Densho Visual History Collection
Title: Frank Hiratsuka Interview
Narrator: Frank Hiratsuka
Interviewer: Tom Ikeda
Location: Skokie, Illinois
Date: June 15, 2011
Densho ID: denshovh-hfrank_2-01-0014

<Begin Segment 14>

TI: And after you graduate from high school, what was next for you?

FH: Well, that was almost the time for getting drafted, so I went to some, I went to school about, after summer I went to school for about a semester and I got drafted. So I didn't figure in worrying about that at all.

TI: And then, so you got drafted, and then, so what, where did you go next? I mean, where was your basic training?

FH: Basic training was Camp Maxey in Texas. It was near the Texas-Arkansas border, Texarkana. I forgot what the name of the town there was, but it was Camp Maxey.


TI: Okay, so where we left off was you had just, I guess, done your basic at Camp Maxey. And then after Camp Maxey, what's next?

FH: I got sent to Snelling.

TI: When you were in basic training or anything, did you ever face any discrimination, any, especially in the military, did people ever give you a bad time?

FH: No. The only thing I didn't like is when we went into the rec room it was always this country hillbilly music playing because we were in with a bunch of people from that area, so we couldn't listen to our own kind of music.

TI: Even though you were a musician. [Laughs]

FH: Yeah. I didn't have anything to do with that there.

TI: How about, were people aware of the 442 when you were going through basic training? I mean, did you know about the 442 and what they had done in Europe?

FH: We heard about it, but we didn't know too much about it.

TI: So the little that you did know, what did you know about the 442 back then?

FH: It was all Japanese Americans, from Hawaii and United States. Basically it got started by the Hawaiians, the 100th, I think. And they drafted, not enough people volunteered and then they got drafted, too, from here.

TI: But did you hear about some of their activities in Europe and how well they fought or anything like that?

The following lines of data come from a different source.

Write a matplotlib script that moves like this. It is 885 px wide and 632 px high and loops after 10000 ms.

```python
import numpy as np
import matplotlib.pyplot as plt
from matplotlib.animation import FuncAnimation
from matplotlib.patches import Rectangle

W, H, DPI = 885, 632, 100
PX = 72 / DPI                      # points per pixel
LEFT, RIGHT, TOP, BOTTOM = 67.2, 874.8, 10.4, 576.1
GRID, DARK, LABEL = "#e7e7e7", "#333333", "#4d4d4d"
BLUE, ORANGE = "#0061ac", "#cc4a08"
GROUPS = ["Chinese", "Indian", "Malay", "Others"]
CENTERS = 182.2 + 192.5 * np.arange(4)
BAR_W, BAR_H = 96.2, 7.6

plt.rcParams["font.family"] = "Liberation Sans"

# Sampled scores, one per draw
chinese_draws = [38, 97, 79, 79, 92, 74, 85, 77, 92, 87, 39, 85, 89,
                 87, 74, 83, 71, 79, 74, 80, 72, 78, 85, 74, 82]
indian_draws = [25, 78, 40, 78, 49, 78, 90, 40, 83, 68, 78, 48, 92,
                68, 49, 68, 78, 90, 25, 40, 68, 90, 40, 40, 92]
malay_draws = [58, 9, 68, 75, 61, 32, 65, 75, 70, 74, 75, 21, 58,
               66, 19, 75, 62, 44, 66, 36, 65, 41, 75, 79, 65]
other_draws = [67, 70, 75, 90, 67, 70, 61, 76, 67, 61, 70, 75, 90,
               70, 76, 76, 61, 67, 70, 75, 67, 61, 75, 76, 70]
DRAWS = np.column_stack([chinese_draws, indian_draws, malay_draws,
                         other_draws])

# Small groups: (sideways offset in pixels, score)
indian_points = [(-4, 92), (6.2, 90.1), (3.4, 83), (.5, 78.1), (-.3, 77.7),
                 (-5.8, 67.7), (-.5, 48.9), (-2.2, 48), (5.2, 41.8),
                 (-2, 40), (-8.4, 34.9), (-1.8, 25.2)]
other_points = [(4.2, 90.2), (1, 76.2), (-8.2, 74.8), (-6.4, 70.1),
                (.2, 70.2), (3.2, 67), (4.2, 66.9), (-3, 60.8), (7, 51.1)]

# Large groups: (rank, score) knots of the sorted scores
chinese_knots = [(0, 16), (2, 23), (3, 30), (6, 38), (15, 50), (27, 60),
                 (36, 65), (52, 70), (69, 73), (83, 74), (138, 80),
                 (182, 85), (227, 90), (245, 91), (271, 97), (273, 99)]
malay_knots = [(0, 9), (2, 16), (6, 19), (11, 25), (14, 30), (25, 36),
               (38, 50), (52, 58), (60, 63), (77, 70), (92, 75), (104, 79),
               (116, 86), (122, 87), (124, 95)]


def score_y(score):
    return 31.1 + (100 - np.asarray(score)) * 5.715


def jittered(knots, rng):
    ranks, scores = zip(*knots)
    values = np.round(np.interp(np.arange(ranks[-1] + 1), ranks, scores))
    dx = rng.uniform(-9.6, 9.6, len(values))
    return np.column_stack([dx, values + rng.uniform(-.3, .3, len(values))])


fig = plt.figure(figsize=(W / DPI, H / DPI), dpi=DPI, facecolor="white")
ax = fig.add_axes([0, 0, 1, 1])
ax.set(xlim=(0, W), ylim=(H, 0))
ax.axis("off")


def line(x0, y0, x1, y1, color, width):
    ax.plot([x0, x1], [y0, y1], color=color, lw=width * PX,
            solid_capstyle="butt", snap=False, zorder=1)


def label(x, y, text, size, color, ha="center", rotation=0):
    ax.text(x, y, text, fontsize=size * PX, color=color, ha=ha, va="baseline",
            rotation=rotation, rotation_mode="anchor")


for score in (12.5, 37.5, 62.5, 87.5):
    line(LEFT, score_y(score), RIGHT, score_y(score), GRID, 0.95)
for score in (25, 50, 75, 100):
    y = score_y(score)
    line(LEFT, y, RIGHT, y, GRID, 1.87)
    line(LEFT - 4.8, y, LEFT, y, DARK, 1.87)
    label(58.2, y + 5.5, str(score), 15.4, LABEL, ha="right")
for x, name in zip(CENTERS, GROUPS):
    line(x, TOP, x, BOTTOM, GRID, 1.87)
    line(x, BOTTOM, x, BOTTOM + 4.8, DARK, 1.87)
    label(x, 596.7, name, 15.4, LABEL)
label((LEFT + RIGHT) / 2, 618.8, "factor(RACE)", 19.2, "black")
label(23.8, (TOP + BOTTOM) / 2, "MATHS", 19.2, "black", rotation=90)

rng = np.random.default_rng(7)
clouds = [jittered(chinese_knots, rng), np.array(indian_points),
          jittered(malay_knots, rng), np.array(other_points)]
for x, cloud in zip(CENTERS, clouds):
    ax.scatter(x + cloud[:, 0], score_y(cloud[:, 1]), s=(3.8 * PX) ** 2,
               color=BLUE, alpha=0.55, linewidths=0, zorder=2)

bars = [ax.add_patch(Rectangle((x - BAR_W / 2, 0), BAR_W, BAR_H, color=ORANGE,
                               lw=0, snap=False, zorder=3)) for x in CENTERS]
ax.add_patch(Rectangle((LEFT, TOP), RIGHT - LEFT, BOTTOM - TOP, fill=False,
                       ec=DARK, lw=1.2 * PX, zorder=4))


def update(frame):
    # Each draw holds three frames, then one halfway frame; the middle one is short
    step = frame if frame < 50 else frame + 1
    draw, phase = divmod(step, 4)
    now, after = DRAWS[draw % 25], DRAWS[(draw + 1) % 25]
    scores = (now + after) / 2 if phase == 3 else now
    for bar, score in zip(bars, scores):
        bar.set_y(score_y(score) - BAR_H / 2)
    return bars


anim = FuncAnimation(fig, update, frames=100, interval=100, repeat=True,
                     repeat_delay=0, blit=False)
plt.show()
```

FH: No. We just heard that they were good fighters, but we didn't know what was going on with that.

TI: So then you went to Snelling, which was, at that time, the headquarters for the MIS Language School.

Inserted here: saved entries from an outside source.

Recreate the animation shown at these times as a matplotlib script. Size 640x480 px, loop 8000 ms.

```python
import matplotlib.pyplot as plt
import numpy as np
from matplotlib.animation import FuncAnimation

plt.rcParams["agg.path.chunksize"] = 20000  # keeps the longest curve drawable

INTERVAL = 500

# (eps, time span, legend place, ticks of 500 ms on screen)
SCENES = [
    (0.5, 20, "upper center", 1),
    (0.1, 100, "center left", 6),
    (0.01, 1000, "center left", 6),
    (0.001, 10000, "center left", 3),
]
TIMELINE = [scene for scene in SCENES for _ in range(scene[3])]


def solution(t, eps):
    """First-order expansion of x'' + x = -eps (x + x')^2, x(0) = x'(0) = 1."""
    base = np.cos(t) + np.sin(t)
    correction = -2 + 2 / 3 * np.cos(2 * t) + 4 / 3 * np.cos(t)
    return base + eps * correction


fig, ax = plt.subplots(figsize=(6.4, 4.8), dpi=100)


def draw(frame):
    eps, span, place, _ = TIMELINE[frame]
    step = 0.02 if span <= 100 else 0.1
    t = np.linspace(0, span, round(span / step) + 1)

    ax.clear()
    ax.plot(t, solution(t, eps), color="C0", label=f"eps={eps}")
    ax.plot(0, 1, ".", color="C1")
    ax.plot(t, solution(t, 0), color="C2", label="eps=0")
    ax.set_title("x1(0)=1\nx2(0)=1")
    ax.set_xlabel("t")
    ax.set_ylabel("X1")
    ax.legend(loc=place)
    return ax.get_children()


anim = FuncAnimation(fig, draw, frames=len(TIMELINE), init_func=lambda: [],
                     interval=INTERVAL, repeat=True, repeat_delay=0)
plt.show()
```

FH: But I didn't go to language school. I worked in cadre. I worked in Company K as a mailman.

TI: Did you ever come in contact with the other Japanese Americans over at Snelling?

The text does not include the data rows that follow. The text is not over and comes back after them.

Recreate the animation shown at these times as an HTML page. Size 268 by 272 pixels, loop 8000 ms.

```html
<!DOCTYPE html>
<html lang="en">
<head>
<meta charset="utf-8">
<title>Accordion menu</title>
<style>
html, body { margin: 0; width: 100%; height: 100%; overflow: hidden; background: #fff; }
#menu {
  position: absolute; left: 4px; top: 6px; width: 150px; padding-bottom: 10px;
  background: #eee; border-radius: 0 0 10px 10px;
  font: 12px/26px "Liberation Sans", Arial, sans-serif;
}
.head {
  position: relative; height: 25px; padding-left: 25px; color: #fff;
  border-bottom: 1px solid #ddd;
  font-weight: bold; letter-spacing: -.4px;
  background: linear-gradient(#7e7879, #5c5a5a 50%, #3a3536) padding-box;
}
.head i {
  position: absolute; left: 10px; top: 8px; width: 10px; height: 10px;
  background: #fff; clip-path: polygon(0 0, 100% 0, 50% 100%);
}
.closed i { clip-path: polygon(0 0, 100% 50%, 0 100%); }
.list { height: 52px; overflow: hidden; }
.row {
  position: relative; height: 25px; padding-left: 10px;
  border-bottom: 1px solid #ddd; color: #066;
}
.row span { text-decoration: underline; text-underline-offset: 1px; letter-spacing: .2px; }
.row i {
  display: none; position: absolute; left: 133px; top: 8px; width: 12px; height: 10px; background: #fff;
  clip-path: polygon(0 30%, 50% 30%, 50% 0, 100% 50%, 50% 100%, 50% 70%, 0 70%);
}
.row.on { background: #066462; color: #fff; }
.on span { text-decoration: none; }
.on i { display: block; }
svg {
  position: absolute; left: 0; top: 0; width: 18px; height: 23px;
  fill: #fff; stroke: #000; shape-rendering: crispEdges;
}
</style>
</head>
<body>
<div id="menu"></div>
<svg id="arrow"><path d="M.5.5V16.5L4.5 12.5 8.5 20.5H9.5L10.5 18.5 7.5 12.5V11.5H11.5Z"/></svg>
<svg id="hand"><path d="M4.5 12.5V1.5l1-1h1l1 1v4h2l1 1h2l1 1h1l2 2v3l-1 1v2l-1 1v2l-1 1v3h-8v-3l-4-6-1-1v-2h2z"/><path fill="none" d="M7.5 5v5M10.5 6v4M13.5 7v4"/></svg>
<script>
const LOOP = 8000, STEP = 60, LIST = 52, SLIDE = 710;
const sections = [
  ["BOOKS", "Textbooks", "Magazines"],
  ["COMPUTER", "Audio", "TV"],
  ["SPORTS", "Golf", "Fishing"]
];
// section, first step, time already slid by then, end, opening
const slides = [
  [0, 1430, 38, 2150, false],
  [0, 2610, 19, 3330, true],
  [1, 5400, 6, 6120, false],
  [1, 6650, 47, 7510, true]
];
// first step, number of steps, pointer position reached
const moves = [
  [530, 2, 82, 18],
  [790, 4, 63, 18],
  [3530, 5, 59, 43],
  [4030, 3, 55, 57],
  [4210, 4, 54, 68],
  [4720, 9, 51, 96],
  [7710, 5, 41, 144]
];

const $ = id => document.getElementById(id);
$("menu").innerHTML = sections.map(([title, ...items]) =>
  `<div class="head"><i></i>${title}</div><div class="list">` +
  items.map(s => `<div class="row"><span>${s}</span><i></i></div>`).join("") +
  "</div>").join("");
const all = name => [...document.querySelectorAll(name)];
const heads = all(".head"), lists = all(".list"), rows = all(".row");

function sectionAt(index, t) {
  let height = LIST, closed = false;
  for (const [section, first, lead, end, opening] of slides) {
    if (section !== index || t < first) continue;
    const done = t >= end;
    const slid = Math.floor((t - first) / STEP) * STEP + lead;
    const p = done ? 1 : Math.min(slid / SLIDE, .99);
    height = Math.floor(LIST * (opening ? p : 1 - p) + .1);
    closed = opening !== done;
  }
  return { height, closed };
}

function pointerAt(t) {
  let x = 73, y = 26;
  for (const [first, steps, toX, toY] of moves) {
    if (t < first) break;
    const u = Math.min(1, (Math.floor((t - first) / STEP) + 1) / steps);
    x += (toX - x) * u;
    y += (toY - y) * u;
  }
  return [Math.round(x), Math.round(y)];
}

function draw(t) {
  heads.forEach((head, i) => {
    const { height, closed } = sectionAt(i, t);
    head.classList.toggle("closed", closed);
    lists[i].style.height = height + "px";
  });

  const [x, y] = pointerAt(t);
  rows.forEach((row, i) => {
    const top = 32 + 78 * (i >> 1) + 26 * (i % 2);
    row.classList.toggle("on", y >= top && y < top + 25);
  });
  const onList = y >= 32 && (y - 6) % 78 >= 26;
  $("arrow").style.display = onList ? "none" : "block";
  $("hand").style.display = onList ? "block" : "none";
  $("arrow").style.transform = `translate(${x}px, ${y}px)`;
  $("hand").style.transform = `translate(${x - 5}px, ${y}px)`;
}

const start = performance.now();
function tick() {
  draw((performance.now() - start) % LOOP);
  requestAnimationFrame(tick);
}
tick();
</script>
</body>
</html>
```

FH: Oh yeah. I think my uncle's, my aunt's brothers were in Snelling and I saw one, and he looked just like his brother, so I said, I called his name. He says, "That's not me." I said okay. [Laughs] They were in language school.

TI: But then you weren't, you said you were, like, more the mail area?

FH: Yeah, just a mailman type.

TI: And why did they send you to Snelling? Do you know why Snelling versus someplace else?

FH: No. I thought we were going to Hawaii or somewhere else, but they sent me to Snelling.

<End Segment 14> - Copyright © 2011 Densho. All Rights Reserved.